Girls I Have Loved
R. snickers when I say I listen to public radio. Radio should be private, as in the song “Private Eyes” or a secreted social intelligence. New York exhales recession. I am ten. R. is 11 and not rich though she lives over a garden. Her family eats spaghetti often and she glamorizes her bunk bed. The acne on the sides of her nose enchant, two twin flags of adolescence, the miserable mount awaiting me. With extremely combed hair, luncheon foods wrapped in plastic, and old lady good handwriting, R. will win some prize, I think. She tells me to buy Best of Records. I give us code names after spices. R. is Hot Pepper. I am Cinnamon: placating, invisible. The grown-ups’ jacket pins announce their subjectivities. They are small parts of the death of punk. I write reports on the rainforest. I would like to live there. God is George Washington on the front of the quarter.
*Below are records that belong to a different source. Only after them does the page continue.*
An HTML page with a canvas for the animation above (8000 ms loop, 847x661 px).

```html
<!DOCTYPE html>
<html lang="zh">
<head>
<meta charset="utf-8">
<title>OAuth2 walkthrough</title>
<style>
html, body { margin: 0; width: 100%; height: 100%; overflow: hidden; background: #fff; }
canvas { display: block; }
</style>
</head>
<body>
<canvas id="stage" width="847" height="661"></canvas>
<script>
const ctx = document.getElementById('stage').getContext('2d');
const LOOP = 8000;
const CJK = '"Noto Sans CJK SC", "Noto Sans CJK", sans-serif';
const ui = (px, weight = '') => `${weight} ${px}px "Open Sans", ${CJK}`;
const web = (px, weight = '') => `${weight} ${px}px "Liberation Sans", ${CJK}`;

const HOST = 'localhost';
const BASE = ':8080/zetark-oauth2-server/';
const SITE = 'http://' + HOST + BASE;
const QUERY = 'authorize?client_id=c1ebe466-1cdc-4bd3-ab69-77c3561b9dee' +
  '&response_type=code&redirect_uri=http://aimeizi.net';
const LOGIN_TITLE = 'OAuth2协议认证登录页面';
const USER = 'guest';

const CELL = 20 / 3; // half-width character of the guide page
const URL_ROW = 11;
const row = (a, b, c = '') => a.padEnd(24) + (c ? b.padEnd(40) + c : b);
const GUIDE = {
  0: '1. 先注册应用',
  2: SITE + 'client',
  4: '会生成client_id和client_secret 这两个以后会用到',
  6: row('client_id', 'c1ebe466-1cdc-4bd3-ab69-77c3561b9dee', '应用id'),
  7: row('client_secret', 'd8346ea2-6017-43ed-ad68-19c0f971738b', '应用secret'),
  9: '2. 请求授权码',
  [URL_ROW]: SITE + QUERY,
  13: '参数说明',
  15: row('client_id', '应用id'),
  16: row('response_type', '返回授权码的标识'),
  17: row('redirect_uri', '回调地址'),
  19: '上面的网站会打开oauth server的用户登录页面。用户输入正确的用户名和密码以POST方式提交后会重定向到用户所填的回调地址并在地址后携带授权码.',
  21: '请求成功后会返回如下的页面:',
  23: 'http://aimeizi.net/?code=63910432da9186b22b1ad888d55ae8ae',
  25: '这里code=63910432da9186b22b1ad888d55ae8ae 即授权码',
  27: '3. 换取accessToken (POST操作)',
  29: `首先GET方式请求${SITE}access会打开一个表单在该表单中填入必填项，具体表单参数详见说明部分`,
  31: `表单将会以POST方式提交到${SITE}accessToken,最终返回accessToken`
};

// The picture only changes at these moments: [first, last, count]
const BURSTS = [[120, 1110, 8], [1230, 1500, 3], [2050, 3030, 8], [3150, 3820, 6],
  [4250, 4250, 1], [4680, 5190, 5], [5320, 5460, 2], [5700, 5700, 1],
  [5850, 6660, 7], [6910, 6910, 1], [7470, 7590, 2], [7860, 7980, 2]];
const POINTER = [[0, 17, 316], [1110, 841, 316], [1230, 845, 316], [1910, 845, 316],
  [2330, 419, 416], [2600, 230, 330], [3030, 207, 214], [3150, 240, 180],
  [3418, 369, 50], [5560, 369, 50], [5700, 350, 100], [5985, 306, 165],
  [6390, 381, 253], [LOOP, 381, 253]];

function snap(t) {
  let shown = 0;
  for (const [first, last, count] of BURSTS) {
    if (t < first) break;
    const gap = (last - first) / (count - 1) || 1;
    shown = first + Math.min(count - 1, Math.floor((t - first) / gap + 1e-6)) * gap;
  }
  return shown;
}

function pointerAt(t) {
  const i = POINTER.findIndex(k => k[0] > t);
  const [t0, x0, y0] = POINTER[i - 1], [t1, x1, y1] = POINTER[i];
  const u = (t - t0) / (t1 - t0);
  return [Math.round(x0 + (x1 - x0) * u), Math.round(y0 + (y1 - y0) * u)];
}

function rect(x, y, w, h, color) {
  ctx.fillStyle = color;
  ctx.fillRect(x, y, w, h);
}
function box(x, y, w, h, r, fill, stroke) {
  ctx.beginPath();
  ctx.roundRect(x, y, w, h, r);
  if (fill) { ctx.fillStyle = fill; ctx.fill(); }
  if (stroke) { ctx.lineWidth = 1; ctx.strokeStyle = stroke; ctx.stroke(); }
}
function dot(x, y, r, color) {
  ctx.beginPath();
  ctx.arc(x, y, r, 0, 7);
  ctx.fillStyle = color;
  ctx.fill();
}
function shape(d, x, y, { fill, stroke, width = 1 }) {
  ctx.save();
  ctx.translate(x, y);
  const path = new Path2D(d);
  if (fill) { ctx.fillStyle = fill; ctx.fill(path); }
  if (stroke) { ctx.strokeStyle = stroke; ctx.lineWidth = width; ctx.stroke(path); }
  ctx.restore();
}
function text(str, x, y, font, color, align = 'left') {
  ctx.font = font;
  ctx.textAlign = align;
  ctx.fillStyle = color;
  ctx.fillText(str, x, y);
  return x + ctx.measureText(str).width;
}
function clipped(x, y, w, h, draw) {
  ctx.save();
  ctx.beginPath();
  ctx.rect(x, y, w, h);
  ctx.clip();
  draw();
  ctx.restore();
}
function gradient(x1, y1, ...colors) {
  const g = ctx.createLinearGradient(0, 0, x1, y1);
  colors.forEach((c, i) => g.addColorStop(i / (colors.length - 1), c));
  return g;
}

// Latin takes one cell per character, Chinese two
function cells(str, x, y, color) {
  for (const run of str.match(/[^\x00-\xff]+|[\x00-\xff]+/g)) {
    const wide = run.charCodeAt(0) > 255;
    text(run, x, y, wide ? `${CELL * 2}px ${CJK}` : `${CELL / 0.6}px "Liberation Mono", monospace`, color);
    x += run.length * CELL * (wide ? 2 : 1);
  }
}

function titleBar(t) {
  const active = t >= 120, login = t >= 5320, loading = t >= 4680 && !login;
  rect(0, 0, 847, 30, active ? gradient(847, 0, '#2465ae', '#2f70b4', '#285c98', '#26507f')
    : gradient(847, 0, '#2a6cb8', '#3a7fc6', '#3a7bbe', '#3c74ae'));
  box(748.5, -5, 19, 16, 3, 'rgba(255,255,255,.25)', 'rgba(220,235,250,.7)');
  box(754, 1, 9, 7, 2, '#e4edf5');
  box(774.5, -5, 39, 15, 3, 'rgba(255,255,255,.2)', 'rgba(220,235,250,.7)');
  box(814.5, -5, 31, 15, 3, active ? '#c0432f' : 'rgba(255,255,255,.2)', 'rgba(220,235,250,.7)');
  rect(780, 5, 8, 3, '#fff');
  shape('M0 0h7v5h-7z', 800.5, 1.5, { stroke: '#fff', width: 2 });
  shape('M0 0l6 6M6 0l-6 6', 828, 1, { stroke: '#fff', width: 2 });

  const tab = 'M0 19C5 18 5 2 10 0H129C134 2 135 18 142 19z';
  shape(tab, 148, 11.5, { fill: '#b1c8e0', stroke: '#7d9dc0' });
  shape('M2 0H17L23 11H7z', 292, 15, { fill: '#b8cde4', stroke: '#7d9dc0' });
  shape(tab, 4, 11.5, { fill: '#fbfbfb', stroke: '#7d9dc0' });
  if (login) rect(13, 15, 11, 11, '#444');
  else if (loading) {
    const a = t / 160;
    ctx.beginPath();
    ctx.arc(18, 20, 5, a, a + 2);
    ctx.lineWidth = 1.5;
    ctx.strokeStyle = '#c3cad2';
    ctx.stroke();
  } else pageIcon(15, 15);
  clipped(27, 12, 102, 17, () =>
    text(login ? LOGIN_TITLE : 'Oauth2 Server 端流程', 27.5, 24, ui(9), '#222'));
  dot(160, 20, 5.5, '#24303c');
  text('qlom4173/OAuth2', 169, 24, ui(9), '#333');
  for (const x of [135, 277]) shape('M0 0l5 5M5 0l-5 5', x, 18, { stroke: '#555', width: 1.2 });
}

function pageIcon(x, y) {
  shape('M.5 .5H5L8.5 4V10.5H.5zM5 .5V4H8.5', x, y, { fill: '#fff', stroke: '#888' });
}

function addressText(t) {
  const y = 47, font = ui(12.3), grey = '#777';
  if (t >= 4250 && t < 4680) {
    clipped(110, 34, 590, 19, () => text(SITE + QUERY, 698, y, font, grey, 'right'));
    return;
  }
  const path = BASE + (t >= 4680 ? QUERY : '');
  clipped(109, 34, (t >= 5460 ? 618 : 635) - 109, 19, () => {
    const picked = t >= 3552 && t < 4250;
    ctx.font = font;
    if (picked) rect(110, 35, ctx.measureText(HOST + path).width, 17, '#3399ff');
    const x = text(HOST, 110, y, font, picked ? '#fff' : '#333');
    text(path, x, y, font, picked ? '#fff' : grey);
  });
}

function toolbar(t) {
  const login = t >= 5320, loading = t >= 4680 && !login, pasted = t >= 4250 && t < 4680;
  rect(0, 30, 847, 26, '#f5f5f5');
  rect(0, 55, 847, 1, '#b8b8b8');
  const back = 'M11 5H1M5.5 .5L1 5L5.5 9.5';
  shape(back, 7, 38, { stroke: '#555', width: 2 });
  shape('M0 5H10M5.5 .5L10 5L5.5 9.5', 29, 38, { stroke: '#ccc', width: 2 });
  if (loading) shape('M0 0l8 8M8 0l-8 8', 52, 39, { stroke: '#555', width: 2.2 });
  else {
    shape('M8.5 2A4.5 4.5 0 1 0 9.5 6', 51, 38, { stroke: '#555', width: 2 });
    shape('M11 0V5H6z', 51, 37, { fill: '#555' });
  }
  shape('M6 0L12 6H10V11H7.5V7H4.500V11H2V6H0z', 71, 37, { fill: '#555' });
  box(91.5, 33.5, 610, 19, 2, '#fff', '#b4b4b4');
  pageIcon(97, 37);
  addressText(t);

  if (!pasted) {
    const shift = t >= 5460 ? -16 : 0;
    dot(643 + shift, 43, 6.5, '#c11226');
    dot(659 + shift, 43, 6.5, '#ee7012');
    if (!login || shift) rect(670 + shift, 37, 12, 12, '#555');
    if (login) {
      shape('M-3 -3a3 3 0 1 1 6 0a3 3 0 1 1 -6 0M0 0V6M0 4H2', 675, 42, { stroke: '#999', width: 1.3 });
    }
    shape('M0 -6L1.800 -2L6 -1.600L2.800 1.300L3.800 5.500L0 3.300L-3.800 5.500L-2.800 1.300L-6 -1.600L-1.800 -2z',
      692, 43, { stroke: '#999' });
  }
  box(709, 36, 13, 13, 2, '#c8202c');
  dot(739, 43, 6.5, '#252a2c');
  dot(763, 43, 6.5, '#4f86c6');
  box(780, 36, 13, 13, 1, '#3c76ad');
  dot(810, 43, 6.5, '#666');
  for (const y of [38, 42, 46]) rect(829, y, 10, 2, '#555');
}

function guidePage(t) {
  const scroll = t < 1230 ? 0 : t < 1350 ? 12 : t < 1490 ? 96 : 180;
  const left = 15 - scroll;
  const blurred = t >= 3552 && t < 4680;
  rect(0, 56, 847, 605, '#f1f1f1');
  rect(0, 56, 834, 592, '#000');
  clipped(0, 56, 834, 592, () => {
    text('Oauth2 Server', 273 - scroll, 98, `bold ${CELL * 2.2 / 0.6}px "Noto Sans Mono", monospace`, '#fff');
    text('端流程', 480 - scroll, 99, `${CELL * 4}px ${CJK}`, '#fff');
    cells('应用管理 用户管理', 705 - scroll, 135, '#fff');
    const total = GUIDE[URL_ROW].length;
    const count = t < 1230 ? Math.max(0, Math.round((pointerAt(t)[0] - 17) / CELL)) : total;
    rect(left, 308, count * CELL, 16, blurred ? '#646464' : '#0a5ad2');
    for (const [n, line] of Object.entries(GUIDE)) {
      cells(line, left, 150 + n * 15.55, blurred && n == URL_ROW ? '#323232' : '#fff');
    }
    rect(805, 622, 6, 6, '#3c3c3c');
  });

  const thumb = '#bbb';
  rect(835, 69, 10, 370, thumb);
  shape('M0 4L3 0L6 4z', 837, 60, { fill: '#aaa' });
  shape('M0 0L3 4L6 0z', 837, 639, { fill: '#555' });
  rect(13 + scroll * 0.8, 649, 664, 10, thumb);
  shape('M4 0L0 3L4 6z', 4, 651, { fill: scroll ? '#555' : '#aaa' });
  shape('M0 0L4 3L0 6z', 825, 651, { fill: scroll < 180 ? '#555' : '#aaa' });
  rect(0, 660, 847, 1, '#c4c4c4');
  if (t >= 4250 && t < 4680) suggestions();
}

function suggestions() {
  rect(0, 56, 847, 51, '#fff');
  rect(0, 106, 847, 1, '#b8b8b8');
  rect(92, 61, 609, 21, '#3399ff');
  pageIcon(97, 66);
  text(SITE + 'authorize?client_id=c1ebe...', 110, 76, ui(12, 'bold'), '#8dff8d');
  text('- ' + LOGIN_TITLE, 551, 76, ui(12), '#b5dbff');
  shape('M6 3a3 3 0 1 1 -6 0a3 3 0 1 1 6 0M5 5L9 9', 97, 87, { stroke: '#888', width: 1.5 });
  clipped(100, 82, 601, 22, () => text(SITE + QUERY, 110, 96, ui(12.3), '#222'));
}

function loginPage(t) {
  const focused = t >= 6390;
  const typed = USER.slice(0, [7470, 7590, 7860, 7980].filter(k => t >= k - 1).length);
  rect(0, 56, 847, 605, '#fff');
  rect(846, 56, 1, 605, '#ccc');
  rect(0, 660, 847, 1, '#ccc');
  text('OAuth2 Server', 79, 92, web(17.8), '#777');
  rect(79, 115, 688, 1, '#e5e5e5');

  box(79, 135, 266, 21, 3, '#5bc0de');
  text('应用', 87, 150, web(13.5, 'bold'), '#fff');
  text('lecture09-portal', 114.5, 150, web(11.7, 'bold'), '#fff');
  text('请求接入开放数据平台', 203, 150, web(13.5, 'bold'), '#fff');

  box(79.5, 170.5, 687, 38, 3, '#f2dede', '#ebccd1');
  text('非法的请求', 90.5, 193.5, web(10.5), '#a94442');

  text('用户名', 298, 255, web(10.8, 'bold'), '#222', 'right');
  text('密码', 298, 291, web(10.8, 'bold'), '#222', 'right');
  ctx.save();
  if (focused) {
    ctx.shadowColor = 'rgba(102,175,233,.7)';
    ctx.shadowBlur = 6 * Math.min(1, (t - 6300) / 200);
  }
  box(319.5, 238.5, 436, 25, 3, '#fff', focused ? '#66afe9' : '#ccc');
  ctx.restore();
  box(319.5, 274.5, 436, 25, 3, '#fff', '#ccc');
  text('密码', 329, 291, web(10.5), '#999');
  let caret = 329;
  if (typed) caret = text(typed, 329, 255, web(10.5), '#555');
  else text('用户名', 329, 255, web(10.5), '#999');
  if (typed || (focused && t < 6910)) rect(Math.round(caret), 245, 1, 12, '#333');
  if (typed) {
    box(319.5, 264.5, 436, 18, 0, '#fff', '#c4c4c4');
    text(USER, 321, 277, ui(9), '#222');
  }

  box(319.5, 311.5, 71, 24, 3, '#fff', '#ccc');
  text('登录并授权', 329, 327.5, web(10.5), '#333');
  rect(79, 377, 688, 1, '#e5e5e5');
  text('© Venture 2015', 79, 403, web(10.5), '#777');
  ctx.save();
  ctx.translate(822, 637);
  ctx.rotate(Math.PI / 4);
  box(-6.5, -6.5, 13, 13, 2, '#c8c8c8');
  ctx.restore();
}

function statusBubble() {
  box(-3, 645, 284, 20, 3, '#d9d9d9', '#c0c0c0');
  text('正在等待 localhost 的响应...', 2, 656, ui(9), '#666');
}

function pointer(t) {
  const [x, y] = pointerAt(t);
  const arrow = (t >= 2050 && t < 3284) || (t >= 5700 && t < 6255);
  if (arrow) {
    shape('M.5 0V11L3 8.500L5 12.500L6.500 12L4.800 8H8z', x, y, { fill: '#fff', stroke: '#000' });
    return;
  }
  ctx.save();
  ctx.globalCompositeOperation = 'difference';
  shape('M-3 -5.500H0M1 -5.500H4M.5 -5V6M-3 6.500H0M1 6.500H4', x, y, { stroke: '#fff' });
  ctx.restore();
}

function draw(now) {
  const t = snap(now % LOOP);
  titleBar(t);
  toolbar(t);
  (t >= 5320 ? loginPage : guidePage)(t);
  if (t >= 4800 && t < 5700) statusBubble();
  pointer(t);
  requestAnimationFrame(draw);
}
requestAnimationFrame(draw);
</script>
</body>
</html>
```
At twelve, T. looks like a horse but is too tasteful to be a horse girl. She has the long fingers of a pianist. She does not have the temperament of one who practices. Tall and smart looking, she is not sixth-grade pretty. She is practicing for when she will be the living sign of young sex, in three years, impressively wry about boobs and tatas. She smokes downstairs. I don’t know where that is. She never does anything bad for the first time, has always done it already. I wonder about the latchkey kid cosmopolites, the ones who don’t bunt their softballs. What do they do when they are alone? What does everybody do all day and what do they talk about?After all, secondary sex characteristics only appear to me when I look them up in the Women’s Health Manual. My favorite dirty word is abortion.
A pugilistic blonde, C. affects a half-hearted rejection of the New York rich girls who have always embraced her. “What’s your gambit?” she says. I am nineteen. Her pale-haired head and her skirt shimmer. Her self-conviction is bottomless. I learn from C. the inches permissible during the return of the flair jean — three. The proper coding for melancholia — a Neapolitan silent screen star crying. A dinner — four spoons of tahini in front of a 1960’s photo of Cuba. Generic cigarettes — proud poverty. The Good — marginal parents. Knowledge — to be worn lightly but constantly cited, and never finding its expression in the Law. Beauty — ostensibly invisible but always in use like drugs
Then there’s diminutive, ductile, duplicitous Z., spoiled, bat mitzvah girl for the ages F., everyone-thinks-I-am-beautiful I., tall imposing sophistic E., exacting, cruel motherly L., shining, willfully complacent, star-mad J., shaky lyrical suicide-to-be P.
Girls I have loved cover their eyes with fine shiny hair, tug on their small ears and wraith-like wrists, emanate throaty laughs, heal occasional infections, powder over their impoverishments. Every dyad is a chance for them to deploy their own romance. They are vicious protectors with rice papery skin, slang-slingers, evaders, wise-asses, nice people. I am leaving out the girls I have left
A mind interrupted is still a mind.
Here’s to reproduction: photography, Twitter, pregnancy.
Women may mother in order to be loved.
Some only wish for another adult’s love.
That t-shirt reads America’s Next Top Bottom.
Absolute powerlessness corrupts absolutely.
Envy the young boys still close to being children.
The older men will always be their own children.
Monetized was released in March, 2015, from the Miami University Press.